Several universities have found aluminium cladding modules of the kind used at Grenfell on their high-rise student accommodation blocks.
Edinburgh Napier University was so alarmed at the discovery at its student residence, Bainfield Halls, that it has ordered it to be stripped and replaced.
While a survey found that non-combustible insulation had been fitted behind the panels and wall cavities were properly fire-stopped and sprinklers fitted to buildings, the University has still decided to replace the aluminium cladding over the summer.
Elsewhere the privately-owned Shield Building in Newcastle, due to open later this year, has been fitted with Reynobond Polyethylene core cladding.
It has also been confirmed that the privately-run St James’ Point building is fitted with this cladding but the owners insisted accommodation, which was built by Shepherd Construction, was to the highest fire safety standards with sprinklers, a firefighting lift and alarms.
Both buildings will be used to house students from across Newcastle.
Nottingham Trent University has also confirmed three of the seven blocks at its Byron House student complex built by Vinci were clad using Reynobond.
Further south, Bournemouth University has confirmed that a similar type of cladding has been found on one of its student accommodation blocks.
The 16-storey building was developed by Watkin Jones for Bournemouth and the Kaplan International College, and currently houses nearly 400 students.

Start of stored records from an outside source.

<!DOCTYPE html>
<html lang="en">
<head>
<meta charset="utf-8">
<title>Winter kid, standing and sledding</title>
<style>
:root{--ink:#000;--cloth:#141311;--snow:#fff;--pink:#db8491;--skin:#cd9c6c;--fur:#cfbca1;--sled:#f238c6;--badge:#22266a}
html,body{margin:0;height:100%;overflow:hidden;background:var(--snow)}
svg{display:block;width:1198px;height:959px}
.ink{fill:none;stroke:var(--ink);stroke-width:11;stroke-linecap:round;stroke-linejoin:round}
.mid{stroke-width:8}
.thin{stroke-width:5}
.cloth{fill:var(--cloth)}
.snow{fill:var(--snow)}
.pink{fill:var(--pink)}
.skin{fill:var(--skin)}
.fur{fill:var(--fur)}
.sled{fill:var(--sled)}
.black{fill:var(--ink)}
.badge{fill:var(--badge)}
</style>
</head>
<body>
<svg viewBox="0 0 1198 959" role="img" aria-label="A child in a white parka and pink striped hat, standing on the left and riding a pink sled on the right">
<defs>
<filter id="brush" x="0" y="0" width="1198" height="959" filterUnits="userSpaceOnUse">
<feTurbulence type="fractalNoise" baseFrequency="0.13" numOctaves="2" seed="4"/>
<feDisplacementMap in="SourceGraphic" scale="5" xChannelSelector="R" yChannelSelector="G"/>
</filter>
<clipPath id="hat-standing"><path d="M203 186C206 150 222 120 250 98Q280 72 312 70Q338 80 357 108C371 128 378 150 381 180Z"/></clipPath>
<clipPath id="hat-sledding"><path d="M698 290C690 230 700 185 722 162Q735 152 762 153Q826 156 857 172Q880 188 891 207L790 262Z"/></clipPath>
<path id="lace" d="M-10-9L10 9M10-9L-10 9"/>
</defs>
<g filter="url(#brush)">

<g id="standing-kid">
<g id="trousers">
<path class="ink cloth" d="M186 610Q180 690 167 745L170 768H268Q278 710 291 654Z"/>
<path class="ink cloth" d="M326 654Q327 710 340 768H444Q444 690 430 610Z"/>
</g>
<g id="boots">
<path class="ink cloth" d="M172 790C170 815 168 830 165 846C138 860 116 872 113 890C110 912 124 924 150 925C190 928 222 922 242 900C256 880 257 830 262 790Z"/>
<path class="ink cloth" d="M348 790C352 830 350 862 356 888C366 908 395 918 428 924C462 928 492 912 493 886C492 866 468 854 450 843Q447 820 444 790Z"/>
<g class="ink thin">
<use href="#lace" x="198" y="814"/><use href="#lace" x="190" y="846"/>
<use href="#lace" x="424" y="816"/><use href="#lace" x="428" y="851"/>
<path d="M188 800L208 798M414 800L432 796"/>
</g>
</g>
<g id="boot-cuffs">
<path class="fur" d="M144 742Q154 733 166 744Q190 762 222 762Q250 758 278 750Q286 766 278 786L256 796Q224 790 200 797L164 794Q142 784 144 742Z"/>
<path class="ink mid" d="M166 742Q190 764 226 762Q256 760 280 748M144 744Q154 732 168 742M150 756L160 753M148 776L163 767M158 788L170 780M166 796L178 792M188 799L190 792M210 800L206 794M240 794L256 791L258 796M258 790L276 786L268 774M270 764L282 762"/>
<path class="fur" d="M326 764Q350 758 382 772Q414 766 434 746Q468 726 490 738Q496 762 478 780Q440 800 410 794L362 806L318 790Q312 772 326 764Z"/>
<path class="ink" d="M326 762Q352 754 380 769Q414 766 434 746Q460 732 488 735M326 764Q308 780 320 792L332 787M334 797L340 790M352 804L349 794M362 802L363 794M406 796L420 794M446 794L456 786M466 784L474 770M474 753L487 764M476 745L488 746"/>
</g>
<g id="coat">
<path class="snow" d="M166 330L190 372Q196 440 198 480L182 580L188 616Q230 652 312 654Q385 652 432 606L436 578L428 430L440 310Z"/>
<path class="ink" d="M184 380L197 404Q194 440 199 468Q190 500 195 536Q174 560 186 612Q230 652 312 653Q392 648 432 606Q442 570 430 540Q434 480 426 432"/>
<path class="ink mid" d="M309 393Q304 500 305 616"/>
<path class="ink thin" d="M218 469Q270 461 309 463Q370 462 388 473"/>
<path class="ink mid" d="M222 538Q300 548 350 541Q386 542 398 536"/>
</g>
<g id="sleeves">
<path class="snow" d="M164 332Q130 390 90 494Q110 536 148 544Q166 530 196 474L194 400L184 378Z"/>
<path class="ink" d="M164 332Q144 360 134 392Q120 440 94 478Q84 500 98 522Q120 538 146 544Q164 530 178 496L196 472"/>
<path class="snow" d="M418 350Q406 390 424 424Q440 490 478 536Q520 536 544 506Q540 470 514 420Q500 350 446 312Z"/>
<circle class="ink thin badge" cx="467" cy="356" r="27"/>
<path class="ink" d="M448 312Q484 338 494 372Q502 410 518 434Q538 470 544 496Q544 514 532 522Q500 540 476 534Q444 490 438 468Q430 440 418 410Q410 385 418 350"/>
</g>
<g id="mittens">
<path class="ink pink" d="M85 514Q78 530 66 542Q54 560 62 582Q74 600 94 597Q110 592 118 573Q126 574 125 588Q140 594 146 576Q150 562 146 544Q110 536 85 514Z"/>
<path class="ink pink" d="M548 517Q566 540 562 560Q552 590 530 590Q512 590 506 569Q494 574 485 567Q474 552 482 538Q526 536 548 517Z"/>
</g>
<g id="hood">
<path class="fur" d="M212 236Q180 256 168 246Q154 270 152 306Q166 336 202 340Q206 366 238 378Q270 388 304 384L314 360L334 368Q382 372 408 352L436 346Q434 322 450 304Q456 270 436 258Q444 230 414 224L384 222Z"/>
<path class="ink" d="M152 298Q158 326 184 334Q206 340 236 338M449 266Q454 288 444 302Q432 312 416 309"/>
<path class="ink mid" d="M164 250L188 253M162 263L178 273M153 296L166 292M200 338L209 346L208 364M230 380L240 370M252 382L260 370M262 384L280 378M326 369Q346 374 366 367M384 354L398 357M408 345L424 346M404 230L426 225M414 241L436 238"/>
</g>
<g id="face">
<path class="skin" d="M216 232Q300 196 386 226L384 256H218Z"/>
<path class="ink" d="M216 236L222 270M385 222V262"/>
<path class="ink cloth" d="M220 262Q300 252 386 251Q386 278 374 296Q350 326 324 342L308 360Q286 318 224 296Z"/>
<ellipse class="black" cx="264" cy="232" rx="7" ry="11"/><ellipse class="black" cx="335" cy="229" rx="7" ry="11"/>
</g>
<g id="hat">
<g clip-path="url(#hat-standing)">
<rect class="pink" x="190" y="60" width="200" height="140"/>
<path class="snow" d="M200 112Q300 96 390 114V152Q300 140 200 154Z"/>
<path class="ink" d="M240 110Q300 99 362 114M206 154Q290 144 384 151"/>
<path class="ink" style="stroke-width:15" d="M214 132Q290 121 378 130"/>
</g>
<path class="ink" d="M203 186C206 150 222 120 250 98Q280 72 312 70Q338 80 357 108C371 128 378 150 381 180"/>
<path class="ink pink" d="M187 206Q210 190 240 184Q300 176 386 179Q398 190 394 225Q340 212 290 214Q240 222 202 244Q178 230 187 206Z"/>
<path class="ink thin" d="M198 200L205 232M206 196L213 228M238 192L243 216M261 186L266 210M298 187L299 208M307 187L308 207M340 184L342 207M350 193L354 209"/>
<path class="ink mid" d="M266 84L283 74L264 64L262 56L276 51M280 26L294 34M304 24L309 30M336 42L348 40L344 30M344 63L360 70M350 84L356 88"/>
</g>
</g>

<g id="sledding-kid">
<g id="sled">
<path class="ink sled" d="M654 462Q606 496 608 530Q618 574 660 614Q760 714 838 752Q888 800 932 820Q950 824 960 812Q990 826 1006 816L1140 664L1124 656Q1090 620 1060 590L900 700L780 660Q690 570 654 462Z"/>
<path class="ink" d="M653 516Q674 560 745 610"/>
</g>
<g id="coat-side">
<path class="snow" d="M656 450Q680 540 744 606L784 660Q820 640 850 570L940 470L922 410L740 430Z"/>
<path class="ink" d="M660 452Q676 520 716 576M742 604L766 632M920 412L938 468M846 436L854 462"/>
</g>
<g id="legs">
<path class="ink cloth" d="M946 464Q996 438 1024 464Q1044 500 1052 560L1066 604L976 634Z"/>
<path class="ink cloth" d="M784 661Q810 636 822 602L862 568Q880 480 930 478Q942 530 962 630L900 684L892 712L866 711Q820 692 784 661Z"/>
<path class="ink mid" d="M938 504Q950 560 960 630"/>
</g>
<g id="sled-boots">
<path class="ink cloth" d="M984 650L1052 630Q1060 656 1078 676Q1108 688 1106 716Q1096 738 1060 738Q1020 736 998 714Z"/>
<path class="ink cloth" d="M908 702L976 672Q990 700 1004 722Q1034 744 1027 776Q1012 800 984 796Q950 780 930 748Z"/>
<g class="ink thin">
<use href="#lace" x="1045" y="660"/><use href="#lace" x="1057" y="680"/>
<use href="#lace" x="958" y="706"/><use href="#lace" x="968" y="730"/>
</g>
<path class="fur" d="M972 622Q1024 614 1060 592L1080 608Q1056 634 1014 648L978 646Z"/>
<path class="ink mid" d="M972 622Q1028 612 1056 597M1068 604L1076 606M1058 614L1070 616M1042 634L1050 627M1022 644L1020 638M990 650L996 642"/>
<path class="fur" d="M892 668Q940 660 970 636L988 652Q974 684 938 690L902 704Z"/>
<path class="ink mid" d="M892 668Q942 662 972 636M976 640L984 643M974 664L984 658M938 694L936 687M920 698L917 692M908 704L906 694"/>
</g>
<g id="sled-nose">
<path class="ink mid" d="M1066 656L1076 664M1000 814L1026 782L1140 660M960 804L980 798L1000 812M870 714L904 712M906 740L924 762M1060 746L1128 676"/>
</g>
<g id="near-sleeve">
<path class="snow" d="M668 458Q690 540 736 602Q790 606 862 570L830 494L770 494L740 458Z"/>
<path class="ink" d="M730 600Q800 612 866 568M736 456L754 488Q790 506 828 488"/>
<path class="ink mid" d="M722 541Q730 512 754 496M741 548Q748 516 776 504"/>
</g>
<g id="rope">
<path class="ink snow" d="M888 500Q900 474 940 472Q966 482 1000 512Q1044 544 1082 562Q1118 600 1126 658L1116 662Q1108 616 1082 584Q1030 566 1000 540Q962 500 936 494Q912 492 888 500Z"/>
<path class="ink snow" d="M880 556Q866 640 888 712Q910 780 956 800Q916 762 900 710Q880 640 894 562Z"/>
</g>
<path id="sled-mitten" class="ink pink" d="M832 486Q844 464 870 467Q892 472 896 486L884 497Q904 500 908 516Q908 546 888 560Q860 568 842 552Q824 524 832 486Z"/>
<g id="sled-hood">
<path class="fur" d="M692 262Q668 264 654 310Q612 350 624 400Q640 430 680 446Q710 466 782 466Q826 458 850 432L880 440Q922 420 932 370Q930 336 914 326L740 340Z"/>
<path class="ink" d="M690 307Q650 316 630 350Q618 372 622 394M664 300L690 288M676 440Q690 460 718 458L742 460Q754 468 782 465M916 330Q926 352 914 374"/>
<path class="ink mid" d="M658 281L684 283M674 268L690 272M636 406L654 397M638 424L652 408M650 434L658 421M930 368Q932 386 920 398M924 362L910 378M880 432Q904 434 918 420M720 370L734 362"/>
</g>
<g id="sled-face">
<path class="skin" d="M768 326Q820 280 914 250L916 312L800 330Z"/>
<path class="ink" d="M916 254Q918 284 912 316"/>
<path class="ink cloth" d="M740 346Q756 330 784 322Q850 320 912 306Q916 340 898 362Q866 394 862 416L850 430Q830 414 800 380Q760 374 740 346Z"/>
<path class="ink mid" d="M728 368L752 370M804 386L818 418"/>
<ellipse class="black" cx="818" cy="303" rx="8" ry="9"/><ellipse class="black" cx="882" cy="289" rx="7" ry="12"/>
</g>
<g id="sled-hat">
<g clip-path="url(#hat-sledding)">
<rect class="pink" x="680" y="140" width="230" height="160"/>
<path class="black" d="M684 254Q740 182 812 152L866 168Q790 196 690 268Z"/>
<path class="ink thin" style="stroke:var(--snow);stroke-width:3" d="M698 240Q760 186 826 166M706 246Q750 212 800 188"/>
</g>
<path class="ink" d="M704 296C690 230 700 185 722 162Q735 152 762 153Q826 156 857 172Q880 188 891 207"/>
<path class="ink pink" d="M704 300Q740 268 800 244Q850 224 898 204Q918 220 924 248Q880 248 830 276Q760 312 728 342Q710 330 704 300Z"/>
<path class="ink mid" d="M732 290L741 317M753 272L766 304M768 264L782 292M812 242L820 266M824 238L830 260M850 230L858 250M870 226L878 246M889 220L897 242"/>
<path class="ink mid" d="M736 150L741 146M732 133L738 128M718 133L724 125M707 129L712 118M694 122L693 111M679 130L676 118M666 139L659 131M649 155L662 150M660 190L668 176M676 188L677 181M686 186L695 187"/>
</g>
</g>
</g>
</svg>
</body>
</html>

It has been reported that the building was previously reviewed for safety in January 2016 following panels falling off the exterior of the complex; however no fire-safety warnings were reported.
In Essex, a student accommodation complex, which houses both students from South Essex College and the University of Essex is currently under review. The accommodation currently houses 561 students, with shared kitchen facilities.
Danielle Cullen, Managing Director at StudentTenant.com, said: “It’s saddening to hear that newly developed buildings, and buildings which have been recently reviewed by professionals, are using the exact same cladding as Grenfell Tower.
“How have the architects, builders, and providers of the cladding missed how potentially dangerous it is until now? Why has it taken an awful tragedy to highlight how unsafe this is?”